**Task objective**
Look through the data below and show every line that includes "picture".

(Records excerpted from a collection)
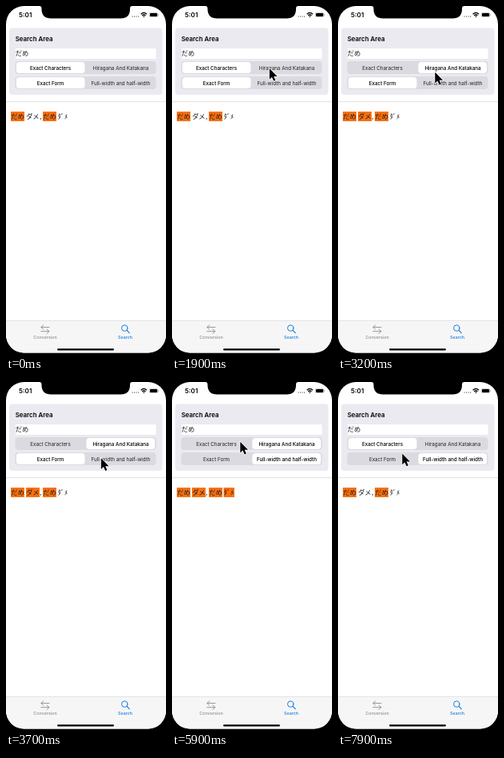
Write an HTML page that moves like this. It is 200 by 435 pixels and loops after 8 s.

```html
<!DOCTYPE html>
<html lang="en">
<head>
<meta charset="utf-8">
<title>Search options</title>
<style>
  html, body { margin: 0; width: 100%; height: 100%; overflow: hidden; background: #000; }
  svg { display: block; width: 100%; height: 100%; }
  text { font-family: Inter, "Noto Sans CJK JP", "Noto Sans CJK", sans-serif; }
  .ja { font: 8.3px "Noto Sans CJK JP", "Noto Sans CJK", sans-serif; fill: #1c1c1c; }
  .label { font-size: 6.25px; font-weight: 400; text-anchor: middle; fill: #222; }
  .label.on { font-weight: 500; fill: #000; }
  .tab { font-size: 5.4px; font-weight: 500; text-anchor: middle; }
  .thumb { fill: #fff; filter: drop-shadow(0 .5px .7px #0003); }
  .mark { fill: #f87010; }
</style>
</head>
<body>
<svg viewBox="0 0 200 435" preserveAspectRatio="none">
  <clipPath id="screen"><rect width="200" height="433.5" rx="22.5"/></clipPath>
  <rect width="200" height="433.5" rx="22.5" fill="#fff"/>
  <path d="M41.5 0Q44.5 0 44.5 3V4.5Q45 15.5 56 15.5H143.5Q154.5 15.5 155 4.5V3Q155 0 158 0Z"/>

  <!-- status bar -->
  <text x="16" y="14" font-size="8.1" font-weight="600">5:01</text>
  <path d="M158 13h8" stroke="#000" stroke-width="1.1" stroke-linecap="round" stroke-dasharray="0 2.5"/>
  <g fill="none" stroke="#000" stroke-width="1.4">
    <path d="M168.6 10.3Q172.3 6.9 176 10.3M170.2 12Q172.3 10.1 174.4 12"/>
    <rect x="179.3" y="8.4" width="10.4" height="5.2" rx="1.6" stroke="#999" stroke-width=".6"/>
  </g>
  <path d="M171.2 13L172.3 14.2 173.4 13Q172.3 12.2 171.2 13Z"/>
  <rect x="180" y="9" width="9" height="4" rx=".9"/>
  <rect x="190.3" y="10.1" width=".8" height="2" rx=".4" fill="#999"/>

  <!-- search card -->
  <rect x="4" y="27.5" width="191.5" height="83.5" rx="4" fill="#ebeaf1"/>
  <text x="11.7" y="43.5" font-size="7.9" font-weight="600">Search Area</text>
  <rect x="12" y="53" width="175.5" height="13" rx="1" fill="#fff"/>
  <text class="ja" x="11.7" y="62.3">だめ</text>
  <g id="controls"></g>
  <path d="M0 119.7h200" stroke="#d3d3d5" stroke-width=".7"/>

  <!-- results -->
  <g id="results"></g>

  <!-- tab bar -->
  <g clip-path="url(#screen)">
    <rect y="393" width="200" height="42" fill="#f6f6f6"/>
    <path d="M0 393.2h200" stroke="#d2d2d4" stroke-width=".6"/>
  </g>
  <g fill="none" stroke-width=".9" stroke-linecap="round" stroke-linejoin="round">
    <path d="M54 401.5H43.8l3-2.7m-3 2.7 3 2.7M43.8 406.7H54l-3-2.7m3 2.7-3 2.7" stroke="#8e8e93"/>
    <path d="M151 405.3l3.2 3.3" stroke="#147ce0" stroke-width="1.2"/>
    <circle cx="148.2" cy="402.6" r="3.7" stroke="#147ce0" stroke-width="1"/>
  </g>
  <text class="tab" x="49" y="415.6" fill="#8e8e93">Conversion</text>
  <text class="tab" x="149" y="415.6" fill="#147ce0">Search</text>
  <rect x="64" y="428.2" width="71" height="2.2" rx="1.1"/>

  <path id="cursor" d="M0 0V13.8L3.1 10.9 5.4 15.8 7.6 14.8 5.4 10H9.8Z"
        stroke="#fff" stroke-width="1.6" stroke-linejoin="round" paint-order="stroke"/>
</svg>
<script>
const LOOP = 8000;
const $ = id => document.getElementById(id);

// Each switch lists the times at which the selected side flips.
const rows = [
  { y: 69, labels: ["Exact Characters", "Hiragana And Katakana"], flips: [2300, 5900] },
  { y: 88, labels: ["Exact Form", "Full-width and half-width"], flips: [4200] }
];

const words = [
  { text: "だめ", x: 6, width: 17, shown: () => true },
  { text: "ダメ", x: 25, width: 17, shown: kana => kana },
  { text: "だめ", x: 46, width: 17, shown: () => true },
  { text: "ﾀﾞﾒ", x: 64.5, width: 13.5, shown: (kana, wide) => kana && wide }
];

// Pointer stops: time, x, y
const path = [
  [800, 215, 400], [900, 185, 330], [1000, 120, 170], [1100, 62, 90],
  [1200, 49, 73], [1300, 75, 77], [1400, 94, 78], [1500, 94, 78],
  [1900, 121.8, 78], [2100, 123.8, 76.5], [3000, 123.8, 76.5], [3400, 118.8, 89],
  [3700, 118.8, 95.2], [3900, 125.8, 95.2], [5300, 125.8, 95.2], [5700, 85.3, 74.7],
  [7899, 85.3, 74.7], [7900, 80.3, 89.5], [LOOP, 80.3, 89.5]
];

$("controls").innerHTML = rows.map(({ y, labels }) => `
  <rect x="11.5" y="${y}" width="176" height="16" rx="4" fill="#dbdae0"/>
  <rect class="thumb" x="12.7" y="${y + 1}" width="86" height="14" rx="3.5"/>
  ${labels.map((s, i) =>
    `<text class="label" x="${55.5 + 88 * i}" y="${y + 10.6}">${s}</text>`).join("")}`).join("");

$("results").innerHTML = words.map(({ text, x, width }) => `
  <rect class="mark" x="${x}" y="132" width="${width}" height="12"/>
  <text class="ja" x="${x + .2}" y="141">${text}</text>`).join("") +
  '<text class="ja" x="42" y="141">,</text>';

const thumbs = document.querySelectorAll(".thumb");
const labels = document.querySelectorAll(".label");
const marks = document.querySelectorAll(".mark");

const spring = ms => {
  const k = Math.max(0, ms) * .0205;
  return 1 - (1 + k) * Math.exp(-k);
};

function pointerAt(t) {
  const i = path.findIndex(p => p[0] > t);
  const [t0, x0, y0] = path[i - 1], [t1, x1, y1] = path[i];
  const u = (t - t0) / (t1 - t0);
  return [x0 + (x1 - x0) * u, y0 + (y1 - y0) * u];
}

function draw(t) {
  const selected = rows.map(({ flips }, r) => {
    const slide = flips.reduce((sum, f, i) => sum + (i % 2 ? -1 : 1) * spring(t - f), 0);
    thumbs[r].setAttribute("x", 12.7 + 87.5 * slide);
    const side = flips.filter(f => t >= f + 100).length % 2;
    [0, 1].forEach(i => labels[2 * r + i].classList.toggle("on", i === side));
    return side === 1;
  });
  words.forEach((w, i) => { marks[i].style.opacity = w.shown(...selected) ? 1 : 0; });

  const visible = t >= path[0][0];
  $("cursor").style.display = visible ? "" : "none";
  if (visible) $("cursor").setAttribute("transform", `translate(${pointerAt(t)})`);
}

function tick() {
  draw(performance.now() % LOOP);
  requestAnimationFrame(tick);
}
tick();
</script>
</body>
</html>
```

==

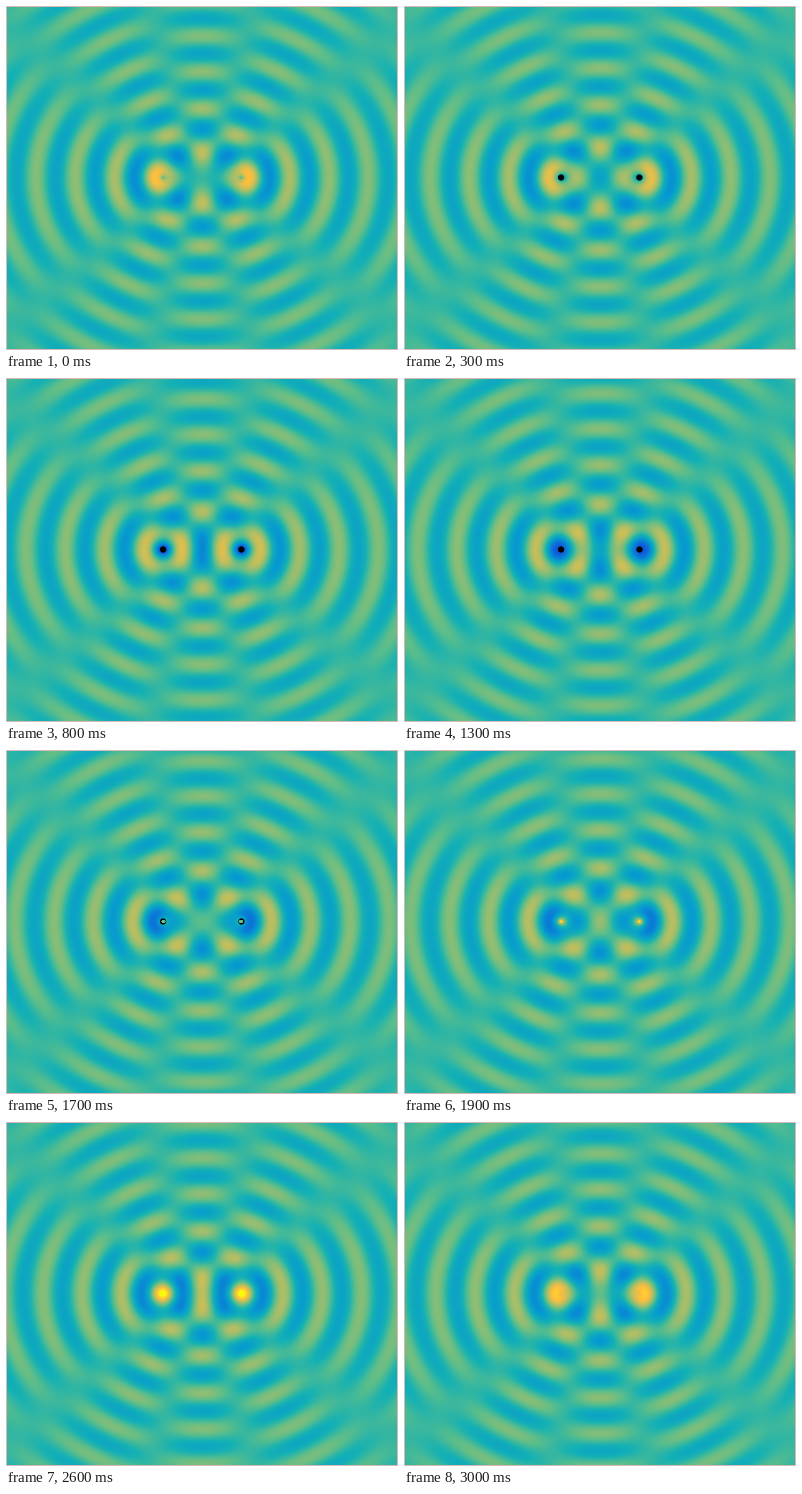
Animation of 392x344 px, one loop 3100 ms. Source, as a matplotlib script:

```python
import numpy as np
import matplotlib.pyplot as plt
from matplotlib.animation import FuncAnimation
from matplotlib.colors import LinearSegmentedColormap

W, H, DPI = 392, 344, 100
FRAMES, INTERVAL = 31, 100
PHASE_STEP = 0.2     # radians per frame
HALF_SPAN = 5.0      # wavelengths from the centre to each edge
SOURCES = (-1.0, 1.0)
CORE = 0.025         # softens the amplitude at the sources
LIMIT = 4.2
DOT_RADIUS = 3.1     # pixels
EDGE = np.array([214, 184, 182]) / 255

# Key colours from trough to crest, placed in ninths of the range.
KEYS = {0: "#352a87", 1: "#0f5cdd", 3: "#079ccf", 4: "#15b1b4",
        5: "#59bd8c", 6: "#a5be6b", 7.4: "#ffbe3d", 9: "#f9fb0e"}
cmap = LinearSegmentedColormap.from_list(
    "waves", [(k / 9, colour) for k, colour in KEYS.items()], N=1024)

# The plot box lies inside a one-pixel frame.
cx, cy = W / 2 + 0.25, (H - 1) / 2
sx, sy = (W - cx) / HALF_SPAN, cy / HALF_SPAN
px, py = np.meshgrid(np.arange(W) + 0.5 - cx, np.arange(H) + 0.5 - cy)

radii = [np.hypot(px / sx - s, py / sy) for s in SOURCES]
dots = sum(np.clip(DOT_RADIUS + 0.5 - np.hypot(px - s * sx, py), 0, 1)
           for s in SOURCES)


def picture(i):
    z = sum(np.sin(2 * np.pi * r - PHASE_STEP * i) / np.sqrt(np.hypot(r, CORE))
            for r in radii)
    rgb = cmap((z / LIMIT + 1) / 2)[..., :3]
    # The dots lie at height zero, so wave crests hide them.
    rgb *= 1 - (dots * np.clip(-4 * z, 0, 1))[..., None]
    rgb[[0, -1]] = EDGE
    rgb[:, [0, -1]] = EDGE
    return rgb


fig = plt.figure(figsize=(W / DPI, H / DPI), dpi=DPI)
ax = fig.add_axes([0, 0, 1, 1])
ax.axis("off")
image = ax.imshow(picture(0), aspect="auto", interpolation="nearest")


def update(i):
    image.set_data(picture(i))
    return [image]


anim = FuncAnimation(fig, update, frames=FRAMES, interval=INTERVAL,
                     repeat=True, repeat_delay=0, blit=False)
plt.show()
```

**Result**
def picture(i):
image = ax.imshow(picture(0), aspect="auto", interpolation="nearest")
    image.set_data(picture(i))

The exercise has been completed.